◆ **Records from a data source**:
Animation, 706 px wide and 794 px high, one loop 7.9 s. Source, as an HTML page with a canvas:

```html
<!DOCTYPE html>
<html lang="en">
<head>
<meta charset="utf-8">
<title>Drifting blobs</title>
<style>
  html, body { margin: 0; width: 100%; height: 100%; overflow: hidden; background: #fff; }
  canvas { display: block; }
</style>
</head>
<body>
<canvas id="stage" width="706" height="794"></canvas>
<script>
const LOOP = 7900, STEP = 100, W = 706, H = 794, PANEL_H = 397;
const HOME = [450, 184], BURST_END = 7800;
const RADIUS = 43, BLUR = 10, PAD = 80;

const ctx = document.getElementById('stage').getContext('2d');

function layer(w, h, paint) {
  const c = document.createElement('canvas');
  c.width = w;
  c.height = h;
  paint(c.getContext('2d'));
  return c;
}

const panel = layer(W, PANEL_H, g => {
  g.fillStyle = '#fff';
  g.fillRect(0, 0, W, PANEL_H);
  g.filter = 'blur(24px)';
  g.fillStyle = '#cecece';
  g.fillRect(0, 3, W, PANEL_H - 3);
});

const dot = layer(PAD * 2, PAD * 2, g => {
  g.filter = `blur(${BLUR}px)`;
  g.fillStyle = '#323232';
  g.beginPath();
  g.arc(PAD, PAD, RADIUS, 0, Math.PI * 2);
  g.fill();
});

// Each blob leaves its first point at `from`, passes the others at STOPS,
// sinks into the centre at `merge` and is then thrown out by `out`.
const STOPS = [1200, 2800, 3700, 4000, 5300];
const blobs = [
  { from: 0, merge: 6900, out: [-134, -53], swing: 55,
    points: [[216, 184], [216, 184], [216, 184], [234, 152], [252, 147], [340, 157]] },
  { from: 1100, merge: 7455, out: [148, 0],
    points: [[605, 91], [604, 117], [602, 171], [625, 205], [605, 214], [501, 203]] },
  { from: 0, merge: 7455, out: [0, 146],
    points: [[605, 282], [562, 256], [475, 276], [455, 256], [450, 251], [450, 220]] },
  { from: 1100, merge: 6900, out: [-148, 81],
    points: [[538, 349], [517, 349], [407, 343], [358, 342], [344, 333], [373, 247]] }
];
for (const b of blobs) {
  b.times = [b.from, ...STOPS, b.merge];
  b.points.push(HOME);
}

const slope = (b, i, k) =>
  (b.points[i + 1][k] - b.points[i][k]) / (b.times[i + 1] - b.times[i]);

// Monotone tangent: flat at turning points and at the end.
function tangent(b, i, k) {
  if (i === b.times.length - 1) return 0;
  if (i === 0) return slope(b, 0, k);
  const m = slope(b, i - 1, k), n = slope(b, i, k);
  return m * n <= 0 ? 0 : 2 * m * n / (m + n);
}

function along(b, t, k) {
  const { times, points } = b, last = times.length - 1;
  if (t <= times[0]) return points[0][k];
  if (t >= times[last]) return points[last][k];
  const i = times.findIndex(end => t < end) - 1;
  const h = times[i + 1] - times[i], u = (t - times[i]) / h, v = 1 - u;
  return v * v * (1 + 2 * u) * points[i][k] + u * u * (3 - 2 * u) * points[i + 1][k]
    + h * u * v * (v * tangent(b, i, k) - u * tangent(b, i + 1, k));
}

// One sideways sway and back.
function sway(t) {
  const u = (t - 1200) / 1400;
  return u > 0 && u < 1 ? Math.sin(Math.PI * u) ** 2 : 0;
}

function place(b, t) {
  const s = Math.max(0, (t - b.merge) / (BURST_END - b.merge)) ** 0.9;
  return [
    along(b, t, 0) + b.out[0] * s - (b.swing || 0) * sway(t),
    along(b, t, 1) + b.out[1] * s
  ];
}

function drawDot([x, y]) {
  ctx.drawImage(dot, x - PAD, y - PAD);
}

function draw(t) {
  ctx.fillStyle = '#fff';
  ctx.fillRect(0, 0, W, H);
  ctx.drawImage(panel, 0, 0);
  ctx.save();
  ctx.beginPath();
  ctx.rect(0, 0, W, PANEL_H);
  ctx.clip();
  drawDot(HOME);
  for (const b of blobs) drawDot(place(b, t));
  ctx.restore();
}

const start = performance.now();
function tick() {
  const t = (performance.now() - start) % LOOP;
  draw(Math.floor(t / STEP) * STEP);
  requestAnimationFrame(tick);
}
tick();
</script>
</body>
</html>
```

◆ **YOUR ASSIGNMENT**: Tally the lines in this data that hold the word "merge" and state only the count.

◆ **ANSWER SPACE**: 7